Yesterday around 5 p.m. I turned on the TV. I heard Greta Van Susteren say, “Breaking . . . we are just now learning that actor Robin Williams is dead at the age of 63.”
It surprised me, but then again, it didn’t. As a counselor, I’m used to being around people who are so depressed they could take their own life.
And I myself have struggled with depression that severe. I had survived a whole bunch of traumas in my childhood, but as an adult I didn’t realize I suffered low level depression my whole life. (Unless you have felt good, you don’t know what you’re missing.) I went to graduate school to study counseling psychology in order to help other people—I had no idea how much emotional work I needed to do! I’m glad our program pressed us to deal with our own life stories. I did the hard work for many months and I found myself in a place of grief. Later, I felt myself come alive and experienced deep joy for the first time! I finished my classes but I was not ready for school to end. I had built some close friendships and I had discovered who I was. I had fallen in love with life.
I won’t go into the details—I wrote about it in my book—but when school was over, I was still in a painful spot. I kept trying to tell my husband how bad it felt but he was traveling for work, supporting a family, and just didn’t understand. One day I looked at my friend Charlotte and said, “Charlotte, I can’t figure out how to stay alive. I have this amazing family, and a great life, but…” She encouraged me to call my doctor. My doctor’s office got me in that afternoon and I began taking medication. Within a few weeks I felt normal. Not drugged or overly happy, just normal. These days I feel so good I can’t remember how bad it felt. All I know is I’m glad I didn’t pick a permanent solution for a temporary problem.
I don’t remember too much about that time except how bad it hurt. It’s like your brain has the flu. I heard Larry King discussing newscaster Mike Wallace’s depression and he said something like this: “You could encounter the worst tragedy or win the lottery. When you’re depressed, they both feel the same.” I remember waking at 3 a.m. routinely every night, sad and crying. One evening I was at my friend Karen’s house for a BBQ. I remember the quizical look on her face as I tried to tell her I had just started taking medication for depression. There was no judgment in her eyes, but I felt like Mork trying to get a message to Ork. I remember the guilt and shame.
Here are some depression’s symptoms from WebMD:
- Sadness or depressed mood most of the day or almost every day
- Loss of enjoyment in things that were once pleasurable
- Major change in weight (gain or loss of more than 5% of weight within a month) or appetite
- Insomnia or excessive sleep almost every day
- Physical restlessness or sense of being rundown that is noticeable by others
- Fatigue or loss of energy almost every day
- Feelings of hopelessness or worthlessness or excessive guilt almost every day
- Problems with concentration or making decisions almost every day
- Recurring thoughts of death or suicide, suicide plan, or suicide attempt
You should read this post to understand what depression feels like for others.
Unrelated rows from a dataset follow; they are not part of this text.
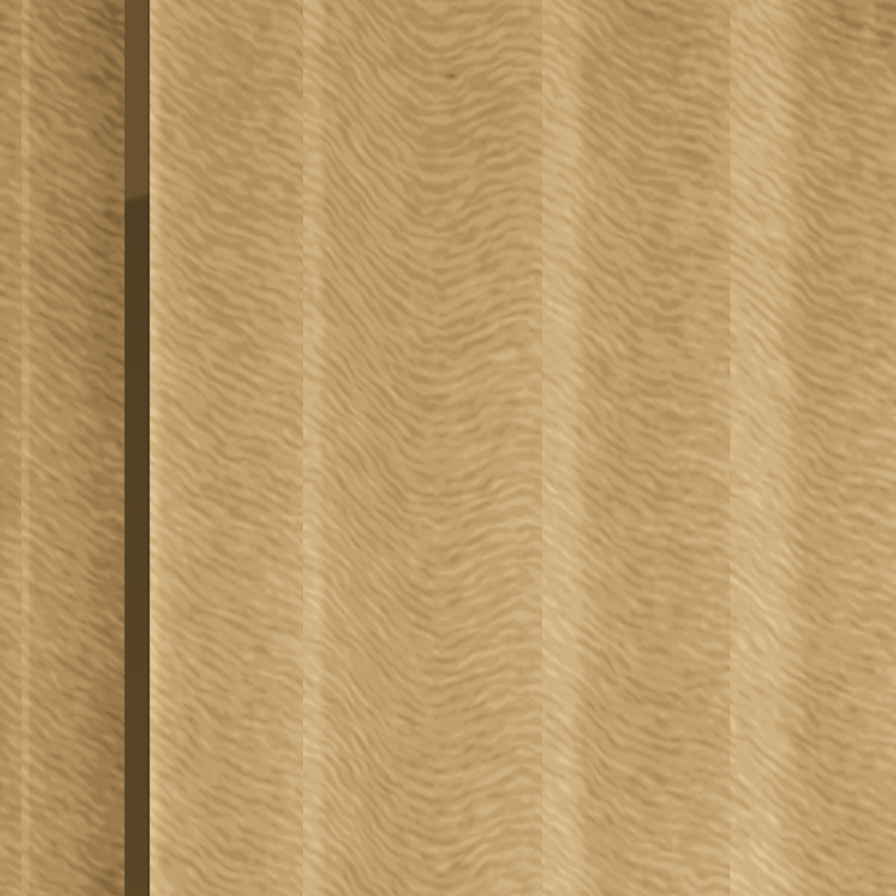
A WebGL 1 fragment shader for this texture:

```glsl
precision highp float;
// Draped tan curtain: uneven vertical folds with crisp ridges and a dark gap at left.
// Each fold bends a broken diagonal twill; noise adds slubs, wear and soft shading.
uniform vec2 u_resolution;

const float PI = 3.14159265;
const float GAP_LEFT = 0.139;
const float GAP_RIGHT = 0.167;
const vec3 UMBER = vec3(0.33, 0.26, 0.14);
const vec3 BARK = vec3(0.49, 0.38, 0.22);
const vec3 BRONZE = vec3(0.61, 0.48, 0.30);
const vec3 OCHRE = vec3(0.69, 0.56, 0.36);
const vec3 TAN = vec3(0.76, 0.63, 0.43);
const vec3 SAND = vec3(0.81, 0.69, 0.50);
const vec3 CREAM = vec3(0.88, 0.77, 0.58);

float hash(vec2 p) {
  vec3 q = fract(p.xyx * vec3(0.1031, 0.1030, 0.0973));
  q += dot(q, q.yzx + 33.33);
  return fract((q.x + q.y) * q.z);
}

float noise(vec2 p) {
  vec2 i = floor(p), f = fract(p);
  f = f * f * (3.0 - 2.0 * f);
  float low = mix(hash(i), hash(i + vec2(1.0, 0.0)), f.x);
  float high = mix(hash(i + vec2(0.0, 1.0)), hash(i + vec2(1.0)), f.x);
  return mix(low, high, f.y);
}

// Fold holding x: left edge, right edge, ridge width, twill bend.
vec4 foldAt(float x) {
  vec4 fold = vec4(-0.12, 0.023, 0.02, 0.02);
  fold = mix(fold, vec4(0.023, 0.153, 0.01, 0.01), step(0.023, x));
  fold = mix(fold, vec4(0.153, 0.338, 0.025, 0.03), step(0.153, x));
  fold = mix(fold, vec4(0.338, 0.605, 0.022, 0.13), step(0.338, x));
  fold = mix(fold, vec4(0.605, 0.815, 0.043, 0.05), step(0.605, x));
  return mix(fold, vec4(0.815, 1.03, 0.070, 0.04), step(0.815, x));
}

// Vertical displacement of the twill across one fold.
float twillDrop(float x, vec4 fold) {
  float width = fold.y - fold.x;
  float t = (x - fold.x) / width;
  return width * (mix(0.62, 0.35, fold.w * 7.0) * t - fold.w * cos(2.0 * PI * t));
}

// Broken diagonal yarn, roughly -1 to 1.
float twill(vec2 p, float drop) {
  float v = p.y + drop + 0.007 * (noise(p * vec2(28.0, 22.0)) - 0.5);
  float slub = noise(vec2(p.x * 65.0, v * 125.0));
  float fiber = noise(vec2(p.x * 150.0, v * 210.0) + 37.0);
  float rows = sin(2.0 * PI * 64.0 * v + 4.0 * noise(p * 55.0 + 11.0));
  return 0.9 * (slub - 0.5) + 0.6 * (fiber - 0.5) + 0.32 * rows;
}

// Light on a fold: bright ridge, shaded valley, gentle recovery.
float foldTone(float x, vec4 fold) {
  float t = (x - fold.x) / (fold.y - fold.x);
  float ridge = 1.0 - smoothstep(fold.z * 0.65, fold.z * 1.25, x - fold.x);
  float valley = sin(PI * clamp(t, 0.0, 1.0));
  return 0.82 + 0.13 * ridge - 0.13 * valley * (1.0 - ridge);
}

float spot(vec2 p, vec2 center, vec2 size) {
  vec2 d = (p - center) / size;
  return exp(-dot(d, d));
}

vec3 clothColor(float tone) {
  vec3 color = mix(BARK, BRONZE, smoothstep(0.05, 0.33, tone));
  color = mix(color, OCHRE, smoothstep(0.33, 0.54, tone));
  color = mix(color, TAN, smoothstep(0.54, 0.76, tone));
  color = mix(color, SAND, smoothstep(0.76, 0.94, tone));
  return mix(color, CREAM, smoothstep(0.94, 1.20, tone));
}

vec3 cloth(vec2 p, float pixel) {
  vec4 fold = foldAt(p.x);
  float weave = twill(p, twillDrop(p.x, fold));
  float tone = foldTone(p.x, fold);

  // Shaded left panel and the bright hem beside the gap.
  float panel = 1.0 - step(0.153, p.x);
  tone -= panel * (0.20 + 0.27 * smoothstep(0.075, GAP_LEFT, p.x));
  tone += (1.0 - panel) * 0.12 * exp(-max(p.x - GAP_RIGHT, 0.0) * 45.0);

  // Broad fading and rubbed patches.
  tone -= 0.13 * smoothstep(0.45, 1.0, p.y) - 0.03;
  tone += 0.09 * (noise(p * vec2(9.0, 6.0) + 5.0) - 0.5);
  float wear = spot(p, vec2(0.98, 0.98), vec2(0.08, 0.045));
  wear += spot(p, vec2(0.78, 0.85), vec2(0.025, 0.04));
  tone += weave * (0.23 + 0.10 * wear) - 0.12 * wear;

  // Fine seams and one small snag.
  float seam = 1.0 - smoothstep(0.0, 0.001 + pixel, abs(p.x - fold.x));
  tone -= seam * mix(0.035, 0.14, panel);
  tone -= 0.4 * spot(p, vec2(0.503, 0.915), vec2(0.006, 0.003));
  return clothColor(tone);
}

vec3 gapColor(vec2 p) {
  float upper = smoothstep(0.770, 0.782, p.y - 0.25 * (p.x - GAP_LEFT));
  vec3 color = mix(UMBER * mix(1.05, 0.92, p.y), BARK * 0.85, upper);
  return color * (1.0 - 0.25 * smoothstep(0.163, GAP_RIGHT, p.x));
}

void main() {
  vec2 p = gl_FragCoord.xy / u_resolution;
  float pixel = 1.0 / u_resolution.x;
  float gap = smoothstep(GAP_LEFT - pixel, GAP_LEFT + pixel, p.x);
  gap *= 1.0 - smoothstep(GAP_RIGHT - pixel, GAP_RIGHT + pixel, p.x);
  gl_FragColor = vec4(mix(cloth(p, pixel), gapColor(p), gap), 1.0);
}
```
The saddest thing of all is that Robin Williams didn’t have to die. There is so much effective treatment for depression that nearly everyone who has it can get better. The recommended treatment for depression is this:
1. Psychotherapy (counseling) from a licensed practitioner – Someone you trust can help you unravel your story and learn where the pain comes from.
2. Medication – Doctors don’t know which medication will help you because they can’t open your head and look inside to see which neurotransmitters are out of whack, but they do know medication helps. They will choose one antidepressant (the official name is SSRI) and see how it impacts you. Most patients have relief by the time they’ve tried their second medication.
3. Both – If you’re depressed, you might need counseling and medication. If your depression is bipolar (includes episdoes of mania), then medication will likely be the first choice.
From the early news reports, it sounds like Robin Williams waited too long, and left treatment too early, before his depression was under control.
If you are depressed, tell someone. You don’t have to know which treatment to choose, which doctor to see, etc., but unless you tell someone, nobody can help you.
*I am not offering individual advice in this colunm. If you are depressed, see a doctor and/or a counselor immediately.
A joyful heart is good medicine, but a crushed spirit dries up the bones.
Lucille Zimmerman is a Licensed Professional Counselor with a private practice in Littleton, CO and an affiliate faculty teacher at Colorado Christian University.
She is also the author of Renewed: Finding Your Inner Happy in an Overwhelmed World. Through practical ideas and relatable anecdotes, readers can better understand their strengths and their passions—and address some of the underlying struggles or hurts that make them want to keep busy or minister to others to the detriment of themselves. Renewed can help nurture those areas of women’s lives to use them better for work, family, and service. It gives readers permission to examine where they spend their energy and time, and learn to set limits and listen to “that inner voice."